Throughout the records below, find the lines with the string "direction" and give how many there are, nothing else.

· · · ·

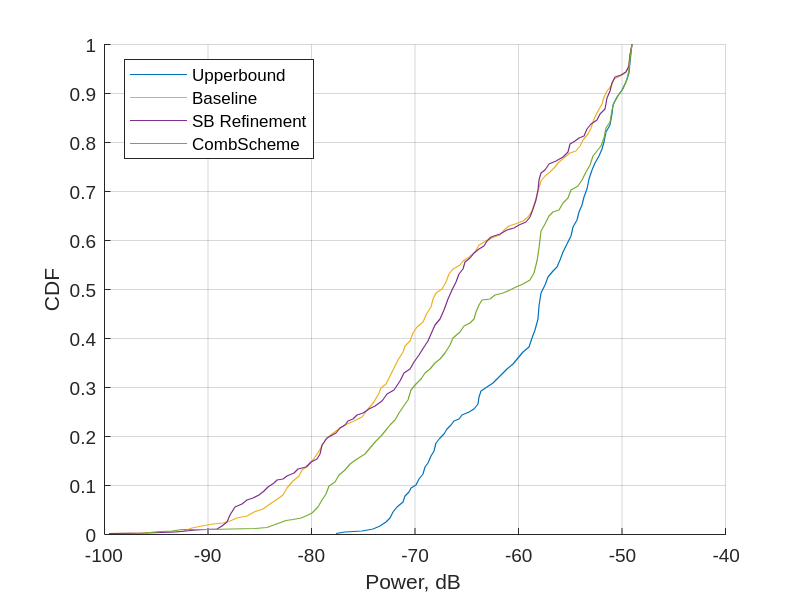
<!DOCTYPE html>
<html lang="en">
<head>
<meta charset="utf-8">
<title>CDF of power in dB</title>
<style>
:root {
  --paper: #fff;
  --ink: #262626;
  --grid: #262626;
  --upperbound: #0072bd;
  --baseline: #edb120;
  --refinement: #7e2f8e;
  --comb: #77ac30;
}
* { box-sizing: border-box; margin: 0; padding: 0; }
html, body { width: 801px; height: 599px; overflow: hidden; background: var(--paper); }
.chart {
  display: grid;
  grid-template-columns: 40px 56px 8px 622px 75px;
  grid-template-rows: 44px 491px 64px;
  width: 801px; height: 599px;
  color: var(--ink);
  font: 19px/1 "Liberation Sans", Arial, sans-serif;
}
ol, ul { list-style: none; }
.y-title {
  grid-area: 2 / 1;
  place-self: center end;
  writing-mode: vertical-rl;
  transform: rotate(180deg);
  font-size: 21px;
  margin-right: -22px;
}
.y-ticks { grid-area: 2 / 2; display: flex; flex-direction: column; margin: -24px 0 -24px; }
.y-ticks li { flex: 1; display: flex; align-items: center; justify-content: flex-end; padding-top: 2px; }
.x-axis { grid-area: 3 / 4; padding-top: 11px; }
.x-ticks { display: grid; grid-template-columns: repeat(7, 1fr); margin: 0 -52px; text-align: center; }
.x-title { font-size: 21px; font-weight: normal; text-align: center; padding-top: 6px; margin-right: 4px; }
.plot { grid-area: 2 / 4; width: 622px; height: 491px; overflow: visible; }
.grid-lines { stroke: var(--grid); stroke-opacity: .18; }
.axes { stroke: var(--ink); fill: none; }
.curves { fill: none; stroke-width: 1.2; stroke-linejoin: round; }
.upperbound { --series: var(--upperbound); }
.baseline { --series: var(--baseline); }
.refinement { --series: var(--refinement); }
.comb { --series: var(--comb); }
.curves path { stroke: var(--series); }
.legend {
  grid-area: 2 / 4;
  display: flex; flex-direction: column;
  width: 190px; height: 100px;
  margin: 15px 0 0 20px;
  padding: 4px 5px 2px;
  border: 1px solid var(--ink);
  background: var(--paper);
  color: #000;
  font-size: 17px;
}
.legend li { flex: 1; display: flex; align-items: center; gap: 5px; white-space: nowrap; }
.legend li::before { content: ""; flex: none; width: 57px; height: 1.2px; margin-top: -2px; background: var(--series); }
</style>
</head>
<body>
<main class="chart">
  <p class="y-title">CDF</p>
  <ol class="y-ticks">
    <li>1</li><li>0.9</li><li>0.8</li><li>0.7</li><li>0.6</li><li>0.5</li><li>0.4</li><li>0.3</li><li>0.2</li><li>0.1</li><li>0</li>
  </ol>
  <svg class="plot" viewBox="104 44 622 491" role="img" aria-label="Cumulative distribution curves of four schemes against power">
    <path class="grid-lines" d="M208 44.5V534M311.5 44.5V534M415 44.5V534M518.5 44.5V534M622 44.5V534M725.5 44.5V534M104.5 44.5H725.5M104.5 93.5H725.5M104.5 142.5H725.5M104.5 191.5H725.5M104.5 240.5H725.5M104.5 289.5H725.5M104.5 338.5H725.5M104.5 387.5H725.5M104.5 436.5H725.5M104.5 485.5H725.5"/>
    <path class="axes" d="M104.5 44V534.5H726M208 534v-6M311.5 534v-6M415 534v-6M518.5 534v-6M622 534v-6M725.5 534v-6M104.5 44.5h6M104.5 93.5h6M104.5 142.5h6M104.5 191.5h6M104.5 240.5h6M104.5 289.5h6M104.5 338.5h6M104.5 387.5h6M104.5 436.5h6M104.5 485.5h6"/>
    <g class="curves">
      <path class="upperbound" d="M336 533.5L345 532L362 531L373 529L380 526L386 522L390 518L393 512L397 507L403 502L405 496L409 492L411 488L416 485L419 479L423 474L425 467L428 463L431 456L434 451L436 443L440 438L444 434L447 429L451 425L454 421L459 419L462 415L469 412L474 409L478 404L479 397L481 391L487 387L493 383L497 379L502 374L507 369L513 364L518 358L523 352L529 347L532 338L535 330L538 319L539 306L541 293L545 285L548 277L553 271L557 267L560 260L563 252L567 244L571 236L573 227L577 220L579 212L582 205L584 197L587 189L589 179L592 170L595 163L599 156L602 149L604 142L606 132L610 125L612 114L613 105L617 97L622 90L626 82L629 73L630 62L632 44"/>
      <path class="baseline" d="M109 533.5L140 533L162 532L184 531L192 528L202 526L213 524L223 523L230 521L237 518L247 516L254 512L263 509L270 504L276 500L283 495L287 488L293 481L299 476L302 470L308 466L313 460L317 454L322 446L326 439L332 434L340 428L347 424L354 421L362 417L368 409L374 402L379 393L381 388L386 384L390 376L394 368L398 360L403 352L405 346L410 341L413 333L417 327L423 322L427 313L431 307L433 299L436 293L442 289L446 282L449 274L453 269L460 265L463 261L469 257L475 252L479 245L486 241L494 237L500 235L504 230L509 226L515 224L523 221L528 217L532 211L535 202L538 191L541 181L545 176L550 172L554 168L559 162L565 157L570 153L576 151L580 146L583 140L588 134L591 128L594 119L598 111L602 104L604 97L607 91L611 86L614 79L620 76L625 73L628 68L630 55L632 44"/>
      <path class="refinement" d="M109 533.5L148 533L176 532L196 530L217 529L222 526L227 522L230 515L235 507L242 504L247 500L253 498L259 495L264 491L268 487L274 483L277 480L283 479L287 476L294 473L298 469L306 467L311 462L317 459L320 454L322 445L327 438L336 433L340 428L345 425L348 421L353 419L357 415L363 413L369 409L375 406L382 401L387 394L394 390L400 381L404 373L410 369L414 362L419 355L424 347L428 341L431 334L435 325L440 319L444 310L448 299L452 290L456 282L459 274L463 269L465 262L470 258L474 253L479 249L484 246L487 241L491 237L500 234L507 230L514 228L519 225L526 222L530 217L533 209L536 200L538 190L539 180L541 173L545 170L549 164L556 161L563 157L568 152L570 144L575 141L579 138L584 136L587 129L591 124L597 120L600 114L605 109L607 98L610 91L612 83L615 77L621 75L626 72L629 66L630 55L632 44"/>
      <path class="comb" d="M145 533L160 531.5L172 531L182 529.5L208 529.5L232 529L255 528.5L267 527.5L275 524.5L282 522L286 520.5L293 519.5L301 518L307 515.5L312 513L318 507L322 500L326 494L329 486L335 482L339 475L345 470L350 464L357 459L365 454L370 448L376 441L381 436L386 430L390 425L395 420L399 413L403 407L408 400L411 390L416 384L421 379L425 373L430 369L435 363L440 359L445 353L450 345L453 338L460 332L464 326L470 323L474 319L476 312L479 305L482 300L490 299L495 295L503 293L510 290L516 287L523 284L530 280L534 273L537 261L539 248L541 231L545 224L549 216L553 212L559 210L563 203L568 198L571 190L578 186L582 180L586 172L590 165L593 156L597 151L601 146L604 138L606 128L610 122L612 110L614 103L618 96L623 89L627 79L629 70L630 58L632 44"/>
    </g>
  </svg>
  <ul class="legend">
    <li class="upperbound">Upperbound</li>
    <li class="baseline">Baseline</li>
    <li class="refinement">SB Refinement</li>
    <li class="comb">CombScheme</li>
  </ul>
  <div class="x-axis">
    <ol class="x-ticks">
      <li>-100</li><li>-90</li><li>-80</li><li>-70</li><li>-60</li><li>-50</li><li>-40</li>
    </ol>
    <p class="x-title">Power, dB</p>
  </div>
</main>
</body>
</html>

· · · ·

Output of the exercise. 2